Making Quality Conversion Calls
Kerr said the conversion, or setup, call is made to potential interviewees and lasts about 20 minutes to set up the interview properly. One problem that many interviewers face is people not showing up to the interview. To help prevent interview no-shows, the interviewer should take the time to get to know the candidates and what’s important to them.

Kerr added that to minimize no-shows, an interviewer should use the conversion call to give the candidate an assignment for the interview. “For example, tell them to go to our website and read more about us and then write down five to 10 questions about what you would like to know more about,” he said. During the call, he tells each candidate while part of the interview is going to be about discussing his or her past experiences, the interview will also help the interviewee understand the company to ensure there’s a good fit for that role.

Lastly, Kerr recommended the interviewer give the candidates his or her cell phone number and that should anything come up to please let him or her know a day or two ahead of time.

“By taking the time to get that kind of depth in a setup call, you have a much higher likelihood of people showing up,” said Kerr. “I went from a 50 percent show-up rate to an 85 percent show-up rate, just by changing the setup call.”

Conducting Behavioral Interviews
Kerr recommended each interview take about two hours, but the time is well worth it to find the right fit for the position. The interview should be behavioral based; this means the interviewer needs to find out the personality traits of the candidate, rather than just focusing on his or her skill set.  “If you’re going to hire somebody to roof a roof or sell a roof, you can train them within a few months more or less,” said Kerr. “You can’t train someone to handle stress extremely well, to be excited by goal setting, have tons of tenacity or have good core values. These are natural behaviors that exist in people.”

“During the interview process, I’m taking time to get to know their past experience to predict their future behavior, and I’m identifying certain traits that would go with certain roles, for example: tenacity and attainment,” he continued.
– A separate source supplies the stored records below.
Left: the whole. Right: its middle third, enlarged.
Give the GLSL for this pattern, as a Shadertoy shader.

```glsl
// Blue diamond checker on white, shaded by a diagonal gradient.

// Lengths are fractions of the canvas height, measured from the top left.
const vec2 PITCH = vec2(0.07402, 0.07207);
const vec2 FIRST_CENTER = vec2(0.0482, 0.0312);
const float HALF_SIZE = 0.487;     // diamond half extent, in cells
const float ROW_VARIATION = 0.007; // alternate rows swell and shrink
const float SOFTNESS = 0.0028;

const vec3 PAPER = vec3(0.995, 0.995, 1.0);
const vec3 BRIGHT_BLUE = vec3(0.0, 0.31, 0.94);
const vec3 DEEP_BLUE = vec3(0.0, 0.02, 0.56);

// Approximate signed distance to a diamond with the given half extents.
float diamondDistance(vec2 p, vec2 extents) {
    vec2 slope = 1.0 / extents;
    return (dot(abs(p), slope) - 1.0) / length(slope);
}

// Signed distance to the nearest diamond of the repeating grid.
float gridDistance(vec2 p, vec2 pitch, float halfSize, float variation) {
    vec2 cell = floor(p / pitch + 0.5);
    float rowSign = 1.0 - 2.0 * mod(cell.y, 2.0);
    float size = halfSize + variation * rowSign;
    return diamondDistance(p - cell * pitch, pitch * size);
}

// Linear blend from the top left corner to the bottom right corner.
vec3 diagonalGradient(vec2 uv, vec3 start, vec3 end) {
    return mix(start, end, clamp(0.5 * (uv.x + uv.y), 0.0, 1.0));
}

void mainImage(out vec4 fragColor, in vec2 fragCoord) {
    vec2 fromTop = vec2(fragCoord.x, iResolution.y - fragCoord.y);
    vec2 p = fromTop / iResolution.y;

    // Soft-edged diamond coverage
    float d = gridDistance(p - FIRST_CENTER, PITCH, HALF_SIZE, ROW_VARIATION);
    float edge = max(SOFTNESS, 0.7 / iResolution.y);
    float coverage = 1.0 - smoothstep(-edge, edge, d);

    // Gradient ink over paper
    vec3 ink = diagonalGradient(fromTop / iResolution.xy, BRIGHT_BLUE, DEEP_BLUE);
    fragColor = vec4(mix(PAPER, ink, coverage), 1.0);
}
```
He said asking probing questions should reveal the interviewee’s true character.